## EXERCISE OBJECTIVE:
Any pictures in the records below should be skipped; write out everything else exactly.

## DATA FOR PROCESSING:
══════════

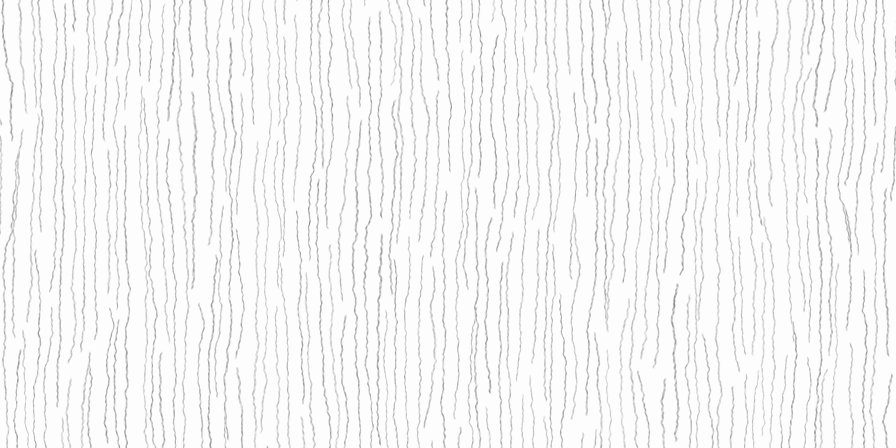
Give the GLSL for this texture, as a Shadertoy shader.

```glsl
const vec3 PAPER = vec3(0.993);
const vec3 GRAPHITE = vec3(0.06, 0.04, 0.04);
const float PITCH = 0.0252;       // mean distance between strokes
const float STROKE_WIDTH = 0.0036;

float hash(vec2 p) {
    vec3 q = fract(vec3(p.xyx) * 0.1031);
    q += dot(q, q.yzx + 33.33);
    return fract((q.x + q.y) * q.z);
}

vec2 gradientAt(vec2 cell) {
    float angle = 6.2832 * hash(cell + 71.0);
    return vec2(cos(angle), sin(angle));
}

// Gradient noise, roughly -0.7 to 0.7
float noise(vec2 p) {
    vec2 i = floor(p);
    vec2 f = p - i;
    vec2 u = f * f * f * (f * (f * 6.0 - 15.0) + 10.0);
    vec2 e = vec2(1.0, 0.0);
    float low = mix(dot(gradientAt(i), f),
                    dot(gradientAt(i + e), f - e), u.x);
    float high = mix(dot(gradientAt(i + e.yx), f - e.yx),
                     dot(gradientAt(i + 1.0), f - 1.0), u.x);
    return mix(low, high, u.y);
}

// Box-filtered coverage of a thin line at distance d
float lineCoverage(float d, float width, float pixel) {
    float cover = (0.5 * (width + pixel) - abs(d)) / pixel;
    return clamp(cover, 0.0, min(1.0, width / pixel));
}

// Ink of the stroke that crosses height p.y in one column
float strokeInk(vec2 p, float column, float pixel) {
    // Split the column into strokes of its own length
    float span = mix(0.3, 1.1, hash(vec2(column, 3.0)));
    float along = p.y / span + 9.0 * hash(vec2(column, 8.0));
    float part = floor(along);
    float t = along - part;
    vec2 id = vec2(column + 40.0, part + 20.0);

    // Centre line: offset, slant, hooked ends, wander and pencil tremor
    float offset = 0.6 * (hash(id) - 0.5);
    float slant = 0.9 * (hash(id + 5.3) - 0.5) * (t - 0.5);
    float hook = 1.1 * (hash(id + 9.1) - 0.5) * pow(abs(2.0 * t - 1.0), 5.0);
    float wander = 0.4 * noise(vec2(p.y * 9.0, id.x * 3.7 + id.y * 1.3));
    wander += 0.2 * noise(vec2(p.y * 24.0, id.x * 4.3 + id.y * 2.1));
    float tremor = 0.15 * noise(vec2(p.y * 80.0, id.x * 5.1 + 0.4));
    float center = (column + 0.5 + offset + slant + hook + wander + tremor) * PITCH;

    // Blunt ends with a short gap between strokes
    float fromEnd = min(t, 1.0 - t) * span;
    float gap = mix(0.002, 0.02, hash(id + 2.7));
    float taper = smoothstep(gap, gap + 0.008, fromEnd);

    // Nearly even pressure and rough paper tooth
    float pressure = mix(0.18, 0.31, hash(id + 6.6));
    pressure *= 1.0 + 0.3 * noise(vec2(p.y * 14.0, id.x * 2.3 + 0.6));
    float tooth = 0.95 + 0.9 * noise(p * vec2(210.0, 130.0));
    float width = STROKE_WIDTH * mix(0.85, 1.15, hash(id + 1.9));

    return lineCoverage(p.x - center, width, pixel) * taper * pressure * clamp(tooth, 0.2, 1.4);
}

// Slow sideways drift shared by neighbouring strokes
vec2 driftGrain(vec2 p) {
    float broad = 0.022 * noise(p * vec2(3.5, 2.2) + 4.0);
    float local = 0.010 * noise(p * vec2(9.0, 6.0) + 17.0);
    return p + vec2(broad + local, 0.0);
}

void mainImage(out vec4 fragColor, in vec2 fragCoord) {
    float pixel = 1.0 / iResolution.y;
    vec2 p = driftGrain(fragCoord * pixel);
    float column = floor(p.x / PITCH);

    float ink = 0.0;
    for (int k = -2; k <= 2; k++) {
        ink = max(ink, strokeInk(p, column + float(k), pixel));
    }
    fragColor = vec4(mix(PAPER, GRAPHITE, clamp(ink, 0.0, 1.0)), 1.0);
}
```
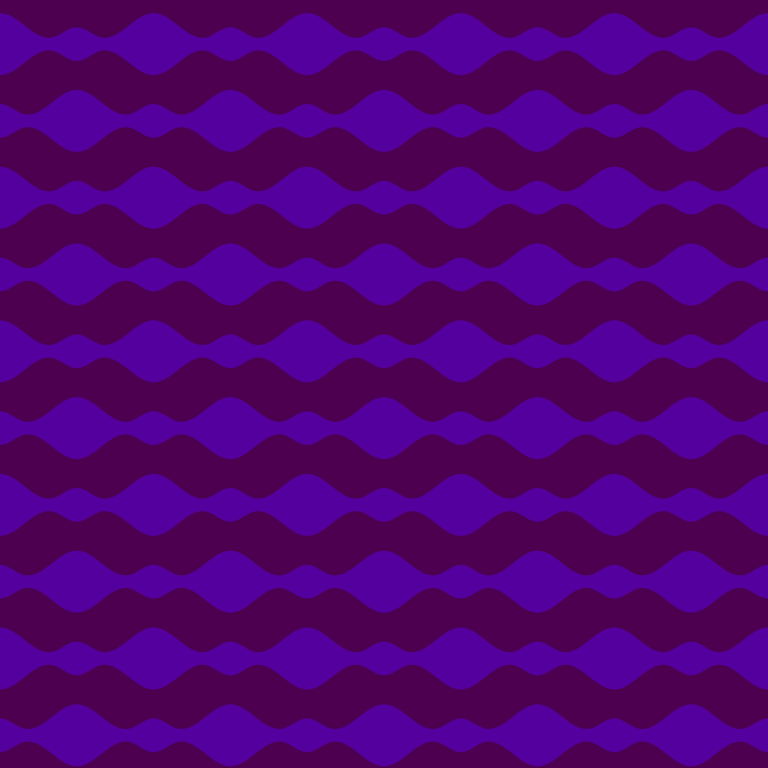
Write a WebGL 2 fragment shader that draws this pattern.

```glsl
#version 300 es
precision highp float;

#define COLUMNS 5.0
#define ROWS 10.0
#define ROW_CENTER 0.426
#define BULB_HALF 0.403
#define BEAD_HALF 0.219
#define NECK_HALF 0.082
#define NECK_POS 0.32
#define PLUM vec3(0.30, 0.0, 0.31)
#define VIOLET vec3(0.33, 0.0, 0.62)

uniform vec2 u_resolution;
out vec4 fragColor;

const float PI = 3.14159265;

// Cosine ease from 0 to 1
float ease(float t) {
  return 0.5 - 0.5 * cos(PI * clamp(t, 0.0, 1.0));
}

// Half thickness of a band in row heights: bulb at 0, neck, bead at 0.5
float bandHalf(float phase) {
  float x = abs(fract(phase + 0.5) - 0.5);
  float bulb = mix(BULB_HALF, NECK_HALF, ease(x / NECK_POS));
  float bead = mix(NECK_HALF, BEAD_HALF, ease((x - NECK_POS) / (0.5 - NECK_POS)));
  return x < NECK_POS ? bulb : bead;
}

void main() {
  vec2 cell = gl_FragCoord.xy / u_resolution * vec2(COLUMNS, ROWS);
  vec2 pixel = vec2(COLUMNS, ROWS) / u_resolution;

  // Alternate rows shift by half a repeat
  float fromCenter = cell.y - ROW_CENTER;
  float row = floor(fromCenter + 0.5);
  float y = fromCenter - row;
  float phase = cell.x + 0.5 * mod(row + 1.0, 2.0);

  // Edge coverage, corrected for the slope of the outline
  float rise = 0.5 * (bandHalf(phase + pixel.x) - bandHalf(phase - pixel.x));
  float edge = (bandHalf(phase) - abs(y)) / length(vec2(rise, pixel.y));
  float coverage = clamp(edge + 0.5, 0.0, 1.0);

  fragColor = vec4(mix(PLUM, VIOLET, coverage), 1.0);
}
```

══════════

## PROBLEM SOLUTION:
Give the GLSL for this texture, as a Shadertoy shader.

```glsl
const vec3 PAPER = vec3(0.993);
const vec3 GRAPHITE = vec3(0.06, 0.04, 0.04);
const float PITCH = 0.0252;       // mean distance between strokes
const float STROKE_WIDTH = 0.0036;

float hash(vec2 p) {
    vec3 q = fract(vec3(p.xyx) * 0.1031);
    q += dot(q, q.yzx + 33.33);
    return fract((q.x + q.y) * q.z);
}

vec2 gradientAt(vec2 cell) {
    float angle = 6.2832 * hash(cell + 71.0);
    return vec2(cos(angle), sin(angle));
}

// Gradient noise, roughly -0.7 to 0.7
float noise(vec2 p) {
    vec2 i = floor(p);
    vec2 f = p - i;
    vec2 u = f * f * f * (f * (f * 6.0 - 15.0) + 10.0);
    vec2 e = vec2(1.0, 0.0);
    float low = mix(dot(gradientAt(i), f),
                    dot(gradientAt(i + e), f - e), u.x);
    float high = mix(dot(gradientAt(i + e.yx), f - e.yx),
                     dot(gradientAt(i + 1.0), f - 1.0), u.x);
    return mix(low, high, u.y);
}

// Box-filtered coverage of a thin line at distance d
float lineCoverage(float d, float width, float pixel) {
    float cover = (0.5 * (width + pixel) - abs(d)) / pixel;
    return clamp(cover, 0.0, min(1.0, width / pixel));
}

// Ink of the stroke that crosses height p.y in one column
float strokeInk(vec2 p, float column, float pixel) {
    // Split the column into strokes of its own length
    float span = mix(0.3, 1.1, hash(vec2(column, 3.0)));
    float along = p.y / span + 9.0 * hash(vec2(column, 8.0));
    float part = floor(along);
    float t = along - part;
    vec2 id = vec2(column + 40.0, part + 20.0);

    // Centre line: offset, slant, hooked ends, wander and pencil tremor
    float offset = 0.6 * (hash(id) - 0.5);
    float slant = 0.9 * (hash(id + 5.3) - 0.5) * (t - 0.5);
    float hook = 1.1 * (hash(id + 9.1) - 0.5) * pow(abs(2.0 * t - 1.0), 5.0);
    float wander = 0.4 * noise(vec2(p.y * 9.0, id.x * 3.7 + id.y * 1.3));
    wander += 0.2 * noise(vec2(p.y * 24.0, id.x * 4.3 + id.y * 2.1));
    float tremor = 0.15 * noise(vec2(p.y * 80.0, id.x * 5.1 + 0.4));
    float center = (column + 0.5 + offset + slant + hook + wander + tremor) * PITCH;

    // Blunt ends with a short gap between strokes
    float fromEnd = min(t, 1.0 - t) * span;
    float gap = mix(0.002, 0.02, hash(id + 2.7));
    float taper = smoothstep(gap, gap + 0.008, fromEnd);

    // Nearly even pressure and rough paper tooth
    float pressure = mix(0.18, 0.31, hash(id + 6.6));
    pressure *= 1.0 + 0.3 * noise(vec2(p.y * 14.0, id.x * 2.3 + 0.6));
    float tooth = 0.95 + 0.9 * noise(p * vec2(210.0, 130.0));
    float width = STROKE_WIDTH * mix(0.85, 1.15, hash(id + 1.9));

    return lineCoverage(p.x - center, width, pixel) * taper * pressure * clamp(tooth, 0.2, 1.4);
}

// Slow sideways drift shared by neighbouring strokes
vec2 driftGrain(vec2 p) {
    float broad = 0.022 * noise(p * vec2(3.5, 2.2) + 4.0);
    float local = 0.010 * noise(p * vec2(9.0, 6.0) + 17.0);
    return p + vec2(broad + local, 0.0);
}

void mainImage(out vec4 fragColor, in vec2 fragCoord) {
    float pixel = 1.0 / iResolution.y;
    vec2 p = driftGrain(fragCoord * pixel);
    float column = floor(p.x / PITCH);

    float ink = 0.0;
    for (int k = -2; k <= 2; k++) {
        ink = max(ink, strokeInk(p, column + float(k), pixel));
    }
    fragColor = vec4(mix(PAPER, GRAPHITE, clamp(ink, 0.0, 1.0)), 1.0);
}
```
Write a WebGL 2 fragment shader that draws this pattern.

```glsl
#version 300 es
precision highp float;

#define COLUMNS 5.0
#define ROWS 10.0
#define ROW_CENTER 0.426
#define BULB_HALF 0.403
#define BEAD_HALF 0.219
#define NECK_HALF 0.082
#define NECK_POS 0.32
#define PLUM vec3(0.30, 0.0, 0.31)
#define VIOLET vec3(0.33, 0.0, 0.62)

uniform vec2 u_resolution;
out vec4 fragColor;

const float PI = 3.14159265;

// Cosine ease from 0 to 1
float ease(float t) {
  return 0.5 - 0.5 * cos(PI * clamp(t, 0.0, 1.0));
}

// Half thickness of a band in row heights: bulb at 0, neck, bead at 0.5
float bandHalf(float phase) {
  float x = abs(fract(phase + 0.5) - 0.5);
  float bulb = mix(BULB_HALF, NECK_HALF, ease(x / NECK_POS));
  float bead = mix(NECK_HALF, BEAD_HALF, ease((x - NECK_POS) / (0.5 - NECK_POS)));
  return x < NECK_POS ? bulb : bead;
}

void main() {
  vec2 cell = gl_FragCoord.xy / u_resolution * vec2(COLUMNS, ROWS);
  vec2 pixel = vec2(COLUMNS, ROWS) / u_resolution;

  // Alternate rows shift by half a repeat
  float fromCenter = cell.y - ROW_CENTER;
  float row = floor(fromCenter + 0.5);
  float y = fromCenter - row;
  float phase = cell.x + 0.5 * mod(row + 1.0, 2.0);

  // Edge coverage, corrected for the slope of the outline
  float rise = 0.5 * (bandHalf(phase + pixel.x) - bandHalf(phase - pixel.x));
  float edge = (bandHalf(phase) - abs(y)) / length(vec2(rise, pixel.y));
  float coverage = clamp(edge + 0.5, 0.0, 1.0);

  fragColor = vec4(mix(PLUM, VIOLET, coverage), 1.0);
}
```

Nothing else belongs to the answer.